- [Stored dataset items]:

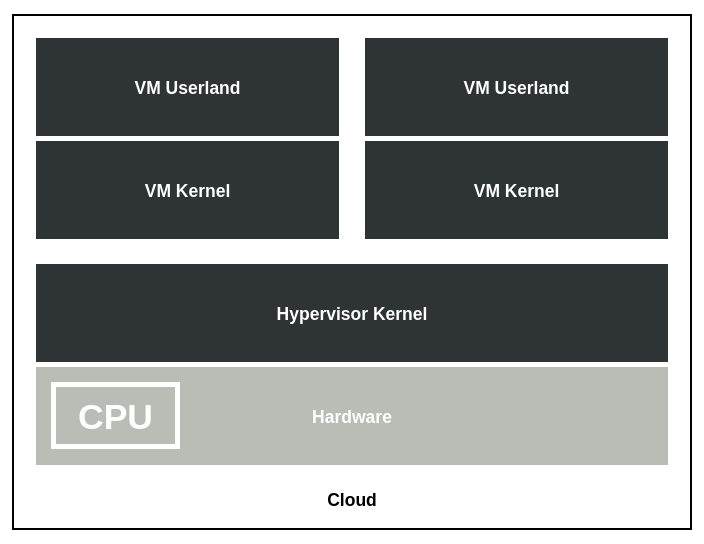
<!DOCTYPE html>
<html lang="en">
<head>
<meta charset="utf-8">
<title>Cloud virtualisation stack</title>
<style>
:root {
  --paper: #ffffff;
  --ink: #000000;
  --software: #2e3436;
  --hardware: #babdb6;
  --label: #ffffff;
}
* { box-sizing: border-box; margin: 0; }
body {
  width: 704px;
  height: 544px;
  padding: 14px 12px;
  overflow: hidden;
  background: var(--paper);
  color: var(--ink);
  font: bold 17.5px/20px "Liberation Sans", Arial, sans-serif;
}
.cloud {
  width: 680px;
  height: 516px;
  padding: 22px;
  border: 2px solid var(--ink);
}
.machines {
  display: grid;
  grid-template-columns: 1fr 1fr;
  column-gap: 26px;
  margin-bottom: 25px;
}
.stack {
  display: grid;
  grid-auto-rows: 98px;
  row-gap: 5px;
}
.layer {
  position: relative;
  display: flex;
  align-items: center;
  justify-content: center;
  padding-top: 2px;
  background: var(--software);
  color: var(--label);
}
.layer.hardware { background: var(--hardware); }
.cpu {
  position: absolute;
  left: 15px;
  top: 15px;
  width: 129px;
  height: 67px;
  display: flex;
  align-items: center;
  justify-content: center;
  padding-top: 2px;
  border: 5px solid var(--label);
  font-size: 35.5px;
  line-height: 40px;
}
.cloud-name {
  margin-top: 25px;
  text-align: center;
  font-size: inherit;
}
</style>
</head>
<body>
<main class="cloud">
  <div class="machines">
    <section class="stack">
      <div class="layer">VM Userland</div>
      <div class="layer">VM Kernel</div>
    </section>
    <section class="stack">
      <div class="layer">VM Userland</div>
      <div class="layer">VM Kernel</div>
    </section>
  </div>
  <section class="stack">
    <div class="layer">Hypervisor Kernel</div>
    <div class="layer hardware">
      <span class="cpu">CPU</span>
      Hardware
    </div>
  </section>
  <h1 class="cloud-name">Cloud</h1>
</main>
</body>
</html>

- [Required action]: Copy out the lines above, from the one holding "border: 5px solid var(--label);" through the final line, with no other lines.

- [Answer to this exercise]:
  border: 5px solid var(--label);
  font-size: 35.5px;
  line-height: 40px;
}
.cloud-name {
  margin-top: 25px;
  text-align: center;
  font-size: inherit;
}
</style>
</head>
<body>
<main class="cloud">
  <div class="machines">
    <section class="stack">
      <div class="layer">VM Userland</div>
      <div class="layer">VM Kernel</div>
    </section>
    <section class="stack">
      <div class="layer">VM Userland</div>
      <div class="layer">VM Kernel</div>
    </section>
  </div>
  <section class="stack">
    <div class="layer">Hypervisor Kernel</div>
    <div class="layer hardware">
      <span class="cpu">CPU</span>
      Hardware
    </div>
  </section>
  <h1 class="cloud-name">Cloud</h1>
</main>
</body>
</html>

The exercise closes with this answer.